Political fundraising also excels at securing recurring donations. Monthly gifts have also become a growing source of revenue for nonprofit organizations and research suggests that the lifetime value of one monthly donor is $796. Considering that 77% of first-time donors will not give to an organization the next year, it is critical for nonprofits to grow their number of monthly donors. During an election cycle is the perfect time to engage monthly donors, who are already likely to be making monthly gifts to campaigns. Shortly after the 2016 election, LGBTQ+ organizations saw a 31.2% increase in total monthly donors and other civil rights organizations saw a 21.3% increase in total newly created monthly donors.

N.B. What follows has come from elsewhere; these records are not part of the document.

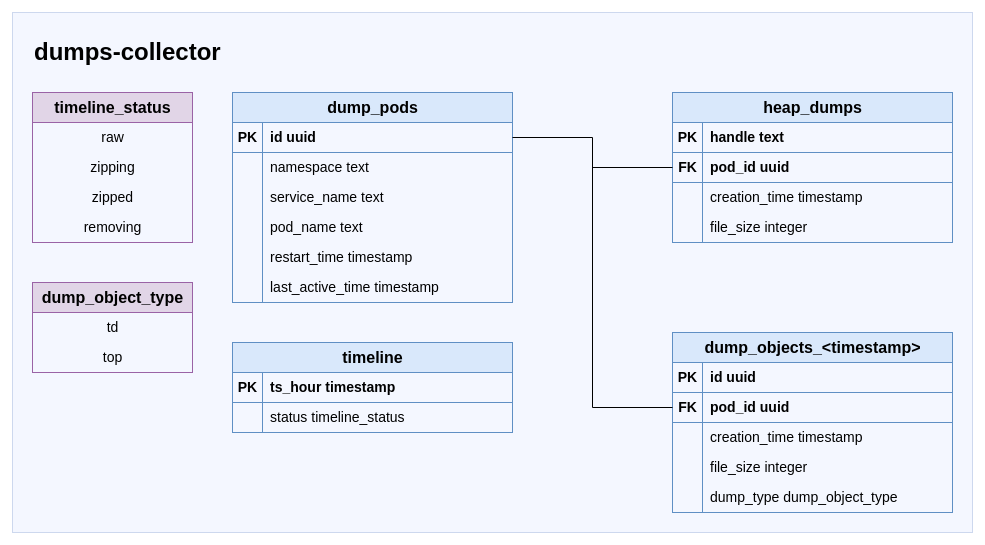
<!DOCTYPE html>
<html lang="en">
<head>
<meta charset="utf-8">
<title>dumps-collector schema</title>
<style>
:root {
  --panel: #f4f7ff;
  --panel-line: #cdd8ee;
  --table-head: #d9e8fb;
  --table-line: #5f8fc4;
  --enum-head: #e1d5e7;
  --enum-line: #9a63a6;
  --ink: #000;
}
* { box-sizing: border-box; margin: 0; padding: 0; }
body {
  position: relative;
  width: 985px;
  height: 545px;
  overflow: hidden;
  background: #fff;
  color: var(--ink);
  font: 14px/29px "Liberation Sans", Arial, sans-serif;
}
.schema {
  position: absolute;
  left: 12px;
  top: 12px;
  width: 961px;
  height: 521px;
  background: var(--panel);
  border: 1px solid var(--panel-line);
}
h1 {
  position: absolute;
  left: 34px;
  top: 37px;
  font-size: 24px;
  line-height: 30px;
}
.relations {
  position: absolute;
  left: 0;
  top: 0;
  fill: none;
  stroke: var(--ink);
}
.entity {
  --line: var(--table-line);
  --head: var(--table-head);
  position: absolute;
  width: 281px;
  border: 1px solid var(--line);
}
.enum {
  --line: var(--enum-line);
  --head: var(--enum-head);
  width: 161px;
  text-align: center;
}
.entity h2 {
  height: 30px;
  background: var(--head);
  border-bottom: 1px solid var(--line);
  font-size: 16px;
  line-height: 29px;
  text-align: center;
  white-space: nowrap;
}
.entity ul { list-style: none; }
.entity li { height: 30px; white-space: nowrap; }
.entity li:last-child { height: 29px; }
.table li {
  display: grid;
  grid-template-columns: 30px 1fr;
}
.table b, .table i {
  border-right: 1px solid var(--line);
  text-align: center;
}
.table span { padding-left: 7px; }
.table .key {
  border-bottom: 1px solid var(--line);
  font-weight: bold;
}
#timeline-status { left: 32px; top: 92px; }
#dump-object-type { left: 32px; top: 282px; }
#dump-pods { left: 232px; top: 92px; }
#timeline { left: 232px; top: 342px; }
#heap-dumps { left: 672px; top: 92px; }
#dump-objects { left: 672px; top: 332px; }
</style>
</head>
<body>
<main>
  <div class="schema"></div>
  <h1>dumps-collector</h1>

  <section class="entity enum" id="timeline-status">
    <h2>timeline_status</h2>
    <ul>
      <li>raw</li>
      <li>zipping</li>
      <li>zipped</li>
      <li>removing</li>
    </ul>
  </section>

  <section class="entity enum" id="dump-object-type">
    <h2>dump_object_type</h2>
    <ul>
      <li>td</li>
      <li>top</li>
    </ul>
  </section>

  <section class="entity table" id="dump-pods">
    <h2>dump_pods</h2>
    <ul>
      <li class="key"><b>PK</b><span>id uuid</span></li>
      <li><i></i><span>namespace text</span></li>
      <li><i></i><span>service_name text</span></li>
      <li><i></i><span>pod_name text</span></li>
      <li><i></i><span>restart_time timestamp</span></li>
      <li><i></i><span>last_active_time timestamp</span></li>
    </ul>
  </section>

  <section class="entity table" id="timeline">
    <h2>timeline</h2>
    <ul>
      <li class="key"><b>PK</b><span>ts_hour timestamp</span></li>
      <li><i></i><span>status timeline_status</span></li>
    </ul>
  </section>

  <section class="entity table" id="heap-dumps">
    <h2>heap_dumps</h2>
    <ul>
      <li class="key"><b>PK</b><span>handle text</span></li>
      <li class="key"><b>FK</b><span>pod_id uuid</span></li>
      <li><i></i><span>creation_time timestamp</span></li>
      <li><i></i><span>file_size integer</span></li>
    </ul>
  </section>

  <section class="entity table" id="dump-objects">
    <h2>dump_objects_&lt;timestamp&gt;</h2>
    <ul>
      <li class="key"><b>PK</b><span>id uuid</span></li>
      <li class="key"><b>FK</b><span>pod_id uuid</span></li>
      <li><i></i><span>creation_time timestamp</span></li>
      <li><i></i><span>file_size integer</span></li>
      <li><i></i><span>dump_type dump_object_type</span></li>
    </ul>
  </section>

  <svg class="relations" width="985" height="545" viewBox="0 0 985 545" aria-hidden="true">
    <g transform="translate(.5 .5)">
      <path d="M512 137H592V407H672"/>
      <path d="M592 167H672"/>
    </g>
  </svg>
</main>
</body>
</html>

Even a small monthly donation from an individual donor can add up to a significant source of fundraising donations. Additionally, monthly donors may feel more connected and loyal to the organization. Monthly donors contributing a small amount could become the major donors of tomorrow.
#4 Break Through the Election Noise
In June 2019 when the race for the Democratic nomination officially kicked off, 2020 candidates sent over 880 emails in six weeks. Considering the barrage of news coverage and amplified social media, it is easy to understand why the average voter can feel bogged down during an election year. When creating a fundraising communication strategy for 2020, factor in the burst of communications your donors may be receiving from political candidates, especially between September and November. Leading up to an election, it is important to ensure your communications are breaking through the campaign noise by utilizing compelling messaging, especially stories of impact that affirm the need for and urgency of your work. Try also to incorporate the use of video in emails and social media posts. According to numerous studies and test performed on Facebook advertising, video engagement compared to images saw 2x the increase in clicks, 20-30% increase in conversations, and a 2-3x higher click-through rate.
Certain organizations also need to position themselves to capitalize on the post-election momentum. Directly after the 2016 election, donations to civil rights, social action, and advocacy nonprofit organizations increased by 80%—larger than #GivingTuesday. While in an election season, nonprofit organizations need to be strategic in the timing of their communications to avoid becoming a part of the election white noise. If your organization could be significantly impacted by the outcome of the election, from potential policy changes to an increase need for your services, create a communication plan that can be employed to harness the energy directly after an election to motivate donors.
Overall, election year fundraising presents opportunities and considerations fundraisers must plan for when creating their strategy for the year. As political fundraising continues to expand, nonprofit fundraisers stand to learn from political campaigns and will need to confront how politically motivated donations will impact the nonprofit sector. After observing the 2020 results so far, there is no doubt we are amid a heated political contest. Nonprofit fundraisers do not operate in a vacuum (as we have seen from the COVID-19 pandemic and ongoing economic troubles) and when planning for the remainder of the year, CEOs, board members, and senior development leaders need to consider the influences our political climate will have on philanthropy.